Directions: Skip all pictures, then copy the lines from the start of the data through the line with "--soil-top:#9cc79a;", keeping both ends.
──────── Provided data
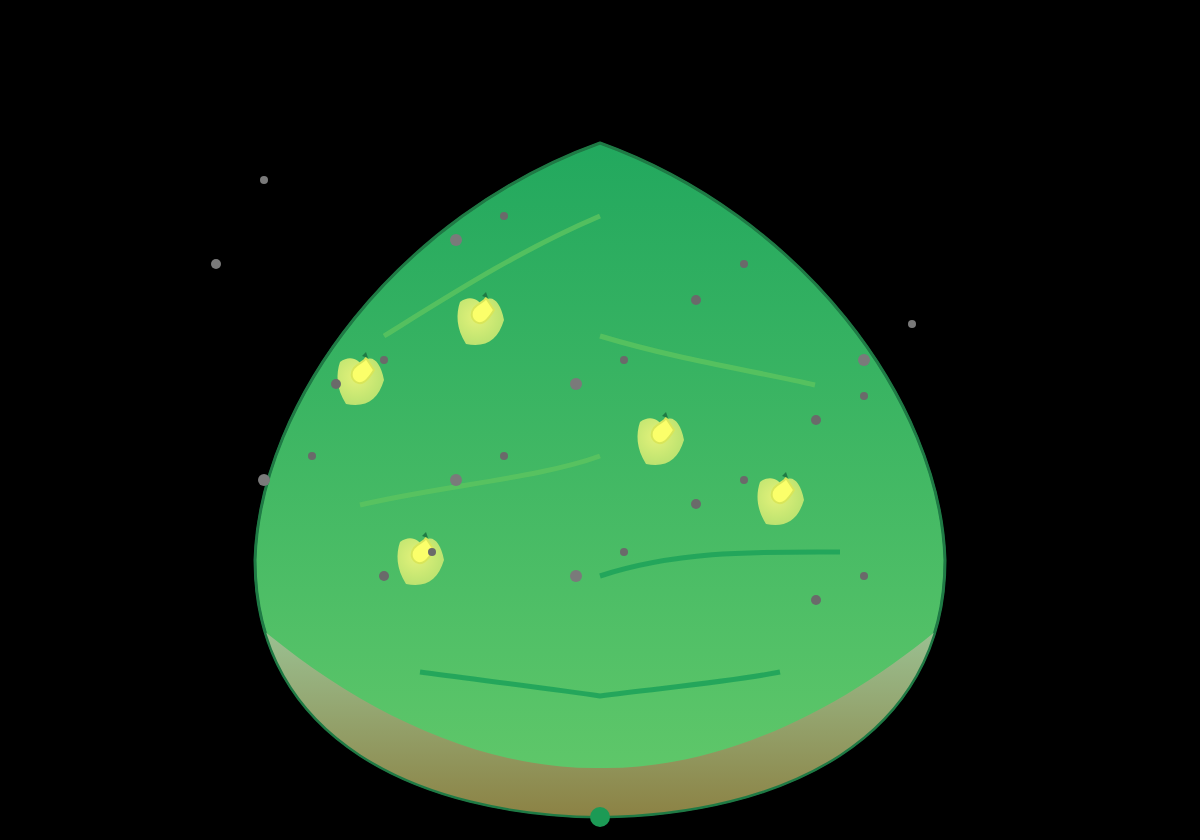
<!DOCTYPE html>
<html lang="en">
<head>
<meta charset="utf-8">
<title>Firefly Meadow</title>
<link rel="stylesheet" href="https://fonts.googleapis.com/css2?family=Inter&display=swap">
<style>
:root{
  --night:#000000;
  --leaf-top:#22a85e;
  --leaf-bottom:#63c96a;
  --leaf-edge:#1f7a45;
  --soil-top:#9cc79a;
  --soil-bottom:#8a7a3a;
  --vein-dark:#1fa35a;
  --vein-light:#5cc45f;
  --bug-body:#c9ea6f;
  --bug-glow:#fbff6a;
  --bug-head:#1f7a45;
  --speck:#6a6a6a;
  --speck-light:#7a7a7a;
  --stem:#1c9a55;
}
html,body{margin:0;padding:0;overflow:hidden;background:var(--night);font-family:"Inter",sans-serif}
.canvas{width:1200px;height:840px;display:block}
</style>
</head>
<body>
<svg class="canvas" viewBox="0 0 1200 840" xmlns="http://www.w3.org/2000/svg" role="img" aria-label="Glowing fireflies resting on a green leaf at night">
  <defs>
    <linearGradient id="leafFill" x1="0" y1="0" x2="0" y2="1">
      <stop offset="0" stop-color="var(--leaf-top)"/>
      <stop offset="1" stop-color="var(--leaf-bottom)"/>
    </linearGradient>
    <linearGradient id="soilFill" x1="0" y1="0" x2="0" y2="1">
      <stop offset="0" stop-color="var(--soil-top)"/>
      <stop offset="1" stop-color="var(--soil-bottom)"/>
    </linearGradient>
    <radialGradient id="bugBody" cx="0.4" cy="0.4" r="0.7">
      <stop offset="0" stop-color="#e4f27a"/>
      <stop offset="1" stop-color="#b5e06e"/>
    </radialGradient>
    <clipPath id="leafClip">
      <path d="M600 143 C800 215 940 400 945 560 C945 740 780 815 600 817 C420 815 255 740 255 560 C260 400 400 215 600 143Z"/>
    </clipPath>
    <g id="firefly">
      <path d="M-20 -30 C-10 -38 0 -32 2 -26 C8 -40 20 -34 24 -12 C18 8 6 16 -14 12 C-24 -4 -24 -18 -20 -30Z" fill="url(#bugBody)"/>
      <path d="M-6 -24 C0 -30 4 -30 6 -34 L14 -22 C8 -12 2 -6 -4 -10 C-10 -14 -9 -20 -6 -24Z" fill="var(--bug-glow)" stroke="#d9e65a" stroke-width="2"/>
      <path d="M2 -36 L6 -40 L8 -34Z" fill="var(--bug-head)"/>
    </g>
  </defs>

  <g class="leaf">
    <path d="M600 143 C800 215 940 400 945 560 C945 740 780 815 600 817 C420 815 255 740 255 560 C260 400 400 215 600 143Z" fill="url(#leafFill)" stroke="var(--leaf-edge)" stroke-width="3"/>
    <path clip-path="url(#leafClip)" d="M240 610 C340 700 470 770 600 768 C730 770 860 700 960 610 L960 840 L240 840Z" fill="url(#soilFill)"/>
    <path d="M600 143 C800 215 940 400 945 560 C945 740 780 815 600 817 C420 815 255 740 255 560 C260 400 400 215 600 143Z" fill="none" stroke="var(--leaf-edge)" stroke-width="2"/>
  </g>

  <g class="veins" fill="none" stroke-width="5" stroke-linecap="butt">
    <path d="M600 216 C520 250 450 295 384 336" stroke="var(--vein-light)" opacity="0.8"/>
    <path d="M600 336 C680 360 750 370 815 385" stroke="var(--vein-light)" opacity="0.8"/>
    <path d="M600 456 C540 478 440 486 360 505" stroke="var(--vein-light)" opacity="0.8"/>
    <path d="M600 576 C680 550 760 552 840 552" stroke="var(--vein-dark)" opacity="0.9"/>
    <path d="M420 672 C480 680 560 690 600 696 C660 688 730 682 780 672" stroke="var(--vein-dark)" opacity="0.9"/>
  </g>

  <g class="fireflies">
    <use href="#firefly" x="480" y="332"/>
    <use href="#firefly" x="360" y="392"/>
    <use href="#firefly" x="660" y="452"/>
    <use href="#firefly" x="780" y="512"/>
    <use href="#firefly" x="420" y="572"/>
  </g>

  <g class="specks" fill="var(--speck)">
    <circle cx="264" cy="180" r="4" fill="var(--speck-light)"/>
    <circle cx="216" cy="264" r="5" fill="var(--speck-light)"/>
    <circle cx="912" cy="324" r="4" fill="var(--speck-light)"/>
    <circle cx="504" cy="216" r="4"/>
    <circle cx="456" cy="240" r="6" fill="var(--speck-light)"/>
    <circle cx="744" cy="264" r="4"/>
    <circle cx="696" cy="300" r="5"/>
    <circle cx="384" cy="360" r="4"/>
    <circle cx="336" cy="384" r="5"/>
    <circle cx="624" cy="360" r="4"/>
    <circle cx="576" cy="384" r="6" fill="var(--speck-light)"/>
    <circle cx="864" cy="360" r="6" fill="var(--speck-light)"/>
    <circle cx="864" cy="396" r="4"/>
    <circle cx="816" cy="420" r="5"/>
    <circle cx="312" cy="456" r="4"/>
    <circle cx="264" cy="480" r="6" fill="var(--speck-light)"/>
    <circle cx="504" cy="456" r="4"/>
    <circle cx="456" cy="480" r="6" fill="var(--speck-light)"/>
    <circle cx="744" cy="480" r="4"/>
    <circle cx="696" cy="504" r="5"/>
    <circle cx="432" cy="552" r="4"/>
    <circle cx="384" cy="576" r="5"/>
    <circle cx="624" cy="552" r="4"/>
    <circle cx="576" cy="576" r="6" fill="var(--speck-light)"/>
    <circle cx="864" cy="576" r="4"/>
    <circle cx="816" cy="600" r="5"/>
  </g>

  <circle class="stem" cx="600" cy="817" r="10" fill="var(--stem)"/>
</svg>
</body>
</html>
────────────────
Your response:
<!DOCTYPE html>
<html lang="en">
<head>
<meta charset="utf-8">
<title>Firefly Meadow</title>
<link rel="stylesheet" href="https://fonts.googleapis.com/css2?family=Inter&display=swap">
<style>
:root{
  --night:#000000;
  --leaf-top:#22a85e;
  --leaf-bottom:#63c96a;
  --leaf-edge:#1f7a45;
  --soil-top:#9cc79a;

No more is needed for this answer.